Over the next few days, we spent our time touring the town and going to fittings throughout the day. We found the best tailor shop to be Bao Khanh, ironically the place our hotel recommended. But we didn’t realize that to the end. After being very impressed by their work, we continued to get more stuff made. Paul seems to think I am going on too long about tailoring, but it was such a cool place!
The food in Hoi Ann is unique and we enjoyed our share of
Cau Lao (local noodle dish), White Roses (shrimp in rice paper), cheap beer (20 cents) and lots of seafood. We toured around the old town and visited the large markets. Patti wanted to buy a basket they used (she is correcting my grammer as I type – only an English teacher! – now she wants me to take that out because she says there are lots of sentences she wants to fix!) for rice and beans and it was hilarious to watch these old ladies dumping out their beans and running up to her with their baskets. I don’t think they had any idea why she would possibly want an old basket, but in a month I’m sure someone will turn it into a business. She got lots of laughs and stares as she walked through the town with her new prized possession.
We rented bikes one day and rode out to the beach. It was a really nice beach, but just way too hot to lay out. We were having lunch and watching some tourists load off the bus and get out their trusty Lonely Planet guidebooks and stumble around. Patti really liked our hotel and wanted to
tell all of them about it because it wasn’t in the guidebook. Later, we saw two of the same girls still wandering around and Patti ran up to them to tell them about our hotel. Paul wanted to try and make an escape in the hopes that they wouldn’t know she was with us. She proceeded to tell them all about this great hotel and how she had watched them earlier from the restaurant looking for a place. She couldn’t understand why they looked scared….hmmm….stalker lady! But she was quite happy that they decided to stay, although she kept waiting for her thank you from them. Total Huber moment.
We caught the overnight bus to Nha Trang, a popular beach destination. The bus was total torture says Patti, although I managed to get some sleep. There are four ways to get around Vietnam. 1. Fly – expensive. 2. Train – expensive (tourists pay 4x what locals pay) and slow. 3. Local Bus – after our experience with the local bus to Hoi Ann, we aren’t keen on that anymore. 4. Open Tour Buses – these run up and down the coast and are really cheap. The problem
is they get kickbacks from all the restaurants and places they stop. So you drive about an hour and then stop somewhere for 40 minutes, drive another hour…etc….it takes 12 hours to go 500 km.
We managed to make it to Nha Trang and decided to only spend the day there. It has a nice beach, but it is just so hot here, you really can’t lay out in the sun. Although the sand is nice, a lot of garbage washes up on the beach, making it pretty unappealing to go swimming. All over Asia, we have found that the concept of littering does not exist and people just chuck out their garbage onto the street. We did spend the afternoon lounging around, although with all the people trying to sell you everything, it is not very restful. It was interesting to see how the beach came alive around 5 pm with all the locals swimming and playing on the beach.

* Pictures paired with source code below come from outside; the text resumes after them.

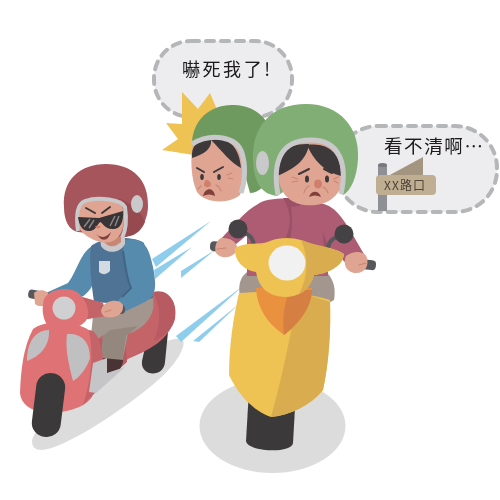
<!DOCTYPE html>
<html lang="zh-Hant">
<head>
<meta charset="utf-8">
<title>嚇死我了!</title>
<style>
:root{--bubble:#ededef;--dash:#b5b6b8;--ink:#1c1a1b;--shadow:#dcdcdd;--skin:#dfa592;--skin-dark:#c98673;--hair:#3d393a;--strap:#c9c8ca;--green:#80ae74;--green-dark:#6f9a5f;--maroon:#a5555b;--maroon-dark:#96494f;--plum:#ad5c74;--plum-dark:#9b5068;--yellow:#efc254;--yellow-dark:#d9ad4f;--orange:#ea9140;--orange-dark:#d57f42;--red:#de7274;--red-dark:#c46468;--blue:#4f7395;--blue-light:#568bae;--trouser:#a3968e;--trouser-dark:#94877e;--tyre:#3c393a;--grip:#57585b;--speed:#8fcdec;--lamp:#f1f1f1;--sign:#bfae91;--sign-dark:#a3957f;--post:#8f8f96}
html,body{margin:0;background:#fff;overflow:hidden}
svg{display:block;width:500px;height:500px}
.bubble{fill:var(--bubble);stroke:var(--dash);stroke-width:4;stroke-dasharray:8 7;stroke-linecap:round}
text{font-family:"Noto Sans CJK TC",sans-serif;fill:var(--ink);font-weight:500}
.line{fill:none;stroke:var(--hair);stroke-width:2;stroke-linecap:round}
.crease{fill:none;stroke:var(--skin-dark);stroke-width:1.2;stroke-linecap:round}
</style>
</head>
<body>
<svg viewBox="0 0 500 500" role="img" aria-label="騎機車的長者被快速經過的騎士嚇到">
<g id="ground-shadows" fill="var(--shadow)">
<ellipse cx="272.500" cy="426" rx="73" ry="47"/>
<path d="M32 441C34 429 60 402 98 377C136 352 174 335 182 339C188 344 177 366 150 387C114 416 64 448 42 450C35 450 32 447 32 441Z"/>
</g>

<g id="speed-lines" fill="var(--speed)">
<path d="M211 221L152 259L156 267Z"/>
<path d="M192 247L154 270L155 279Z"/>
<path d="M215 250L181 271V278Z"/>
<path d="M243 286L176 336L181 342Z"/>
<path d="M239 304L193 341L199 342Z"/>
</g>

<g id="speech-bubbles">
<rect class="bubble" x="154" y="41" width="138" height="76" rx="37"/>
<rect class="bubble" x="336" y="126" width="161" height="86" rx="42"/>
<text x="182" y="76" font-size="18" textLength="88">嚇死我了!</text>
<text x="384" y="153" font-size="18.500" textLength="99">看不清啊…</text>
</g>

<g id="road-sign">
<path d="M388 176L423 157V176Z" fill="var(--sign-dark)"/>
<rect x="378" y="165" width="9" height="46" fill="var(--post)"/>
<ellipse cx="382.500" cy="165" rx="4.500" ry="2" fill="#77777f"/>
<rect x="376" y="175" width="60" height="20" rx="4" fill="var(--sign)"/>
<text x="384" y="189.500" font-size="12" textLength="41" style="fill:#4b4036">XX路口</text>
</g>

<polygon id="shock-burst" fill="var(--yellow)" points="200,156 162,150 178,139 166,123 182,124 182,92 198,109 210,93 218,112 235,120"/>

<g id="startled-head">
<path d="M192 143C193 119 211 104 234 105C258 106 273 121 273 148C273 175 266 192 250 193L238 150Z" fill="var(--green-dark)"/>
<path d="M193 144C202 134 232 135 240 151C246 165 245 184 240 195C230 204 205 204 197 192C191 180 190 158 193 144Z" fill="var(--skin)"/>
<path d="M192 158C191 146 197 139 211 140C212 149 204 154 192 158Z" fill="var(--hair)"/>
<path d="M211 140C226 137 239 144 241 168C230 162 222 151 211 140Z" fill="var(--hair)"/>
<path d="M192 144C212 132 237 137 242 153C246 166 245 182 241 193" fill="none" stroke="var(--strap)" stroke-width="5"/>
<path class="line" d="M197 168L204 172M214 172L223 167"/>
<ellipse cx="202" cy="177" rx="1.800" ry="3" fill="var(--hair)"/>
<ellipse cx="219" cy="177" rx="1.800" ry="3" fill="var(--hair)"/>
<path d="M204 185C204 179 209 178 211 184C211 188 205 188 204 185Z" fill="#cf7f6c"/>
<path d="M203 196C205 187 214 187 215 196Q209 193 203 196Z" fill="#82403c"/>
<path class="crease" d="M227 175L232 173M228 178L233 179M216 185Q220 187 221 191M201 186L198 189"/>
</g>

<g id="front-wheel">
<path d="M249 390H296L293 443C292 454 247 452 246 441Z" fill="var(--tyre)"/>
</g>

<g id="older-rider">
<path d="M240 296C236 277 248 267 263 267H316C330 270 337 284 334 300L318 309H255Z" fill="var(--trouser)"/>
<path d="M258 204C268 196 309 197 329 206C343 214 353 236 364 254L348 265L328 246V276H247V235L235 245L220 240C233 226 245 211 258 204Z" fill="var(--plum)"/>
<path d="M283 198H299C302 215 299 236 290 258L281 244C292 232 293 214 283 198Z" fill="var(--plum-dark)"/>
<path d="M291 207C293 220 292 236 288 246H321L325 215L310 204Z" fill="var(--plum)"/>
<path d="M247 233V224L241 231ZM328 246L323 232L324 248Z" fill="var(--plum-dark)"/>
</g>

<g id="older-rider-head">
<path d="M253 160C252 125 272 104 306 104C340 104 360 128 358 159C357 177 351 191 343 195L320 168L277 196C262 194 254 184 253 160Z" fill="var(--green)"/>
<path d="M278 160C280 145 296 138 313 141C333 143 344 158 342 181C340 199 323 207 304 205C286 202 276 190 278 160Z" fill="var(--skin)"/>
<path d="M277 176C275 155 286 143 309 144C307 160 294 169 277 176Z" fill="var(--hair)"/>
<path d="M307 145C328 142 341 153 341 176C324 172 313 159 307 145Z" fill="var(--hair)"/>
<path d="M278 195C272 161 281 140 311 140C339 140 348 163 341 194" fill="none" stroke="var(--strap)" stroke-width="5"/>
<ellipse cx="262.500" cy="163" rx="6.500" ry="12" fill="var(--strap)"/>
<path class="line" d="M299 174L309 169M324 169L332 173"/>
<ellipse cx="307" cy="179" rx="2" ry="3.500" fill="var(--hair)"/>
<ellipse cx="327" cy="179" rx="2" ry="3.500" fill="var(--hair)"/>
<ellipse cx="318" cy="184" rx="4" ry="4.500" fill="#cf7f6c"/>
<path d="M309 197C311 190 319 190 321 197Q315 194 309 197Z" fill="#82403c"/>
<path class="crease" d="M292 177L298 179M292 182L298 181M309 186Q305 188 304 193M323 187Q327 189 328 193M334 179L338 177M334 181L338 183"/>
</g>

<g id="yellow-scooter">
<g fill="none" stroke="var(--grip)" stroke-width="4">
<path d="M237 232Q252 232 254 245M344 236Q330 236 328 248"/>
</g>
<circle cx="238" cy="229" r="9.500" fill="#454245"/>
<circle cx="344" cy="234" r="9.500" fill="#454245"/>
<rect x="210" y="242" width="26" height="10" rx="4" fill="var(--grip)" transform="rotate(5 223 247)"/>
<rect x="347" y="259" width="29" height="10" rx="4" fill="var(--grip)" transform="rotate(6 361 264)"/>
<path d="M221 238C231 237 238 243 237 249C235 258 221 260 216 253C214 247 216 241 221 238Z" fill="var(--skin)"/>
<path d="M346 256C354 250 365 251 367 258C369 266 365 273 356 273C348 273 342 266 346 256Z" fill="var(--skin)"/>
<path class="crease" d="M217 249L226 248M359 265L366 263"/>
<path d="M239 293C262 291 303 291 330 300C331 329 329 362 323 390C310 406 290 415 271 417C253 411 238 394 229 375C229 347 233 319 239 293Z" fill="var(--yellow)"/>
<path d="M299 292L330 302C331 330 329 363 323 390C310 406 290 415 271 417C282 378 290 337 299 292Z" fill="var(--yellow-dark)"/>
<path d="M256 288H312C312 305 301 322 284 335C267 323 257 308 256 288Z" fill="var(--orange)"/>
<path d="M290 290H312C312 305 301 322 284 335C282 318 284 303 290 290Z" fill="var(--orange-dark)"/>
<path d="M235 248C246 241 260 246 270 241C286 235 302 239 313 245C323 250 334 247 344 254C343 267 326 274 314 275C310 290 299 297 284 297C268 296 259 288 256 272C244 270 234 261 235 248Z" fill="var(--yellow)"/>
<path d="M301 240C315 246 332 246 344 254C343 267 326 274 314 275C312 284 306 291 299 294C308 278 309 257 301 240Z" fill="var(--yellow-dark)"/>
<ellipse cx="287" cy="263" rx="18.500" ry="17.500" fill="var(--lamp)"/>
</g>

<g id="red-scooter-rear">
<path d="M148 334L168 332L165 362C164 378 140 377 142 361Z" fill="var(--tyre)"/>
<path d="M86 338C101 318 132 301 156 292C170 291 178 304 174 320C169 340 149 350 128 359L96 388Z" fill="var(--red-dark)"/>
<path d="M153 292C169 288 178 303 175 319C173 328 165 336 154 341C161 324 161 306 153 292Z" fill="#b75a61"/>
<path d="M91 342L124 331L127 362L84 401Z" fill="#b75a61"/>
</g>

<g id="fast-rider">
<path d="M93 316C103 303 133 295 153 298C156 314 146 328 128 334L122 363L101 361L103 335L90 345Z" fill="var(--trouser)"/>
<path d="M110 330L138 326L126 336L122 362L101 361L103 336Z" fill="var(--trouser-dark)"/>
<path d="M102 358L123 360C123 370 111 379 102 377C97 374 99 365 102 358Z" fill="#4a3335"/>
<path d="M94 245C80 252 78 270 68 283L48 292L52 303C70 303 83 300 91 288L100 268Z" fill="var(--blue-light)"/>
<path d="M91 246C102 237 133 235 144 243L153 298C132 304 112 304 94 302C91 282 89 262 91 246Z" fill="var(--blue)"/>
<path d="M124 240C143 236 149 246 153 267C157 288 156 296 145 302L122 313L117 302L130 287C126 270 122 251 124 240Z" fill="var(--blue-light)"/>
<path d="M123 251C125 266 127 280 131 288L122 297" fill="none" stroke="#426584" stroke-width="2"/>
<path d="M99 261H110V271Q105 277 99 272Z" fill="#d4dae2"/>
<path d="M100 238L125 231V244C120 254 106 254 101 246Z" fill="var(--strap)"/>
<path d="M103 233H121V242Q111 251 103 241Z" fill="var(--skin-dark)"/>
</g>

<g id="fast-rider-head">
<path d="M64 207C62 180 80 164 106 164C133 164 149 180 148 207C147 224 138 236 123 237L78 232C69 230 64 221 64 207Z" fill="var(--maroon)"/>
<path d="M119 198C132 204 142 213 145 222C141 232 133 237 123 237Z" fill="var(--maroon-dark)"/>
<path d="M79 205C91 197 112 199 122 205C126 220 124 233 115 240C104 247 85 238 79 228Z" fill="var(--skin)"/>
<path d="M78 231C76 217 77 204 85 201C99 196 122 200 125 207C127 220 126 230 122 238" fill="none" stroke="var(--strap)" stroke-width="4"/>
<ellipse cx="137" cy="204" rx="6" ry="9" fill="var(--strap)"/>
<path class="line" d="M86 208L95 213M102 213L110 207"/>
<path d="M78 217L99 218L123 211C124 224 119 230 112 229C105 229 103 223 100 222C97 225 95 232 88 231C81 230 79 224 78 217Z" fill="#383334"/>
<path d="M84 227L90 219M89 228L94 220M110 226L115 216M115 226L119 216" stroke="#8b8589" stroke-width="1.500"/>
<path d="M96 234Q103 241 111 232Q108 242 101 239Z" fill="#82403c"/>
<path d="M95 226Q98 231 101 226" fill="#cf7f6c"/>
</g>

<g id="red-scooter-front">
<rect x="28" y="291" width="25" height="9" rx="4" fill="var(--grip)" transform="rotate(10 40 296)"/>
<path d="M34 293C39 288 49 290 50 297C49 305 41 309 35 304Z" fill="var(--skin)"/>
<path d="M33 329C46 319 78 320 93 333C99 349 97 376 92 397C84 409 61 414 45 412C30 411 21 404 20 393C21 370 23 348 33 329Z" fill="var(--red)"/>
<path d="M93 331C104 341 105 364 101 387L83 405C91 381 94 355 89 330Z" fill="var(--red-dark)"/>
<path d="M93 363L107 358V373L125 367L96 393L89 392Z" fill="#c5c4c7"/>
<path d="M27 361C27 341 36 330 49 330C50 345 41 356 27 361ZM67 334C80 333 90 340 90 358C87 368 80 377 73 381C69 365 65 350 67 334Z" fill="#c0bfc2"/>
<path d="M44 299C50 287 75 285 82 297L103 303L106 316L87 319C82 330 53 334 46 323C42 315 42 307 44 299Z" fill="var(--red)"/>
<path d="M82 297L103 303L106 316L87 319C90 312 87 303 82 297Z" fill="var(--red-dark)"/>
<circle cx="64" cy="308" r="11.500" fill="#d0cfd1"/>
<rect x="101" y="305" width="24" height="9" rx="4" fill="var(--grip)"/>
<path d="M102 307C108 299 120 299 123 305C124 314 116 319 106 317C101 315 100 311 102 307Z" fill="var(--skin)"/>
<path class="crease" d="M105 312L111 310"/>
<rect x="34" y="373" width="29" height="64" rx="14" fill="var(--tyre)" transform="rotate(7 48 405)"/>
</g>
</svg>
</body>
</html>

We took another open tour bus to Dalat this morning and are looking forward to a few days in the cooler weather here in the Central Highlands.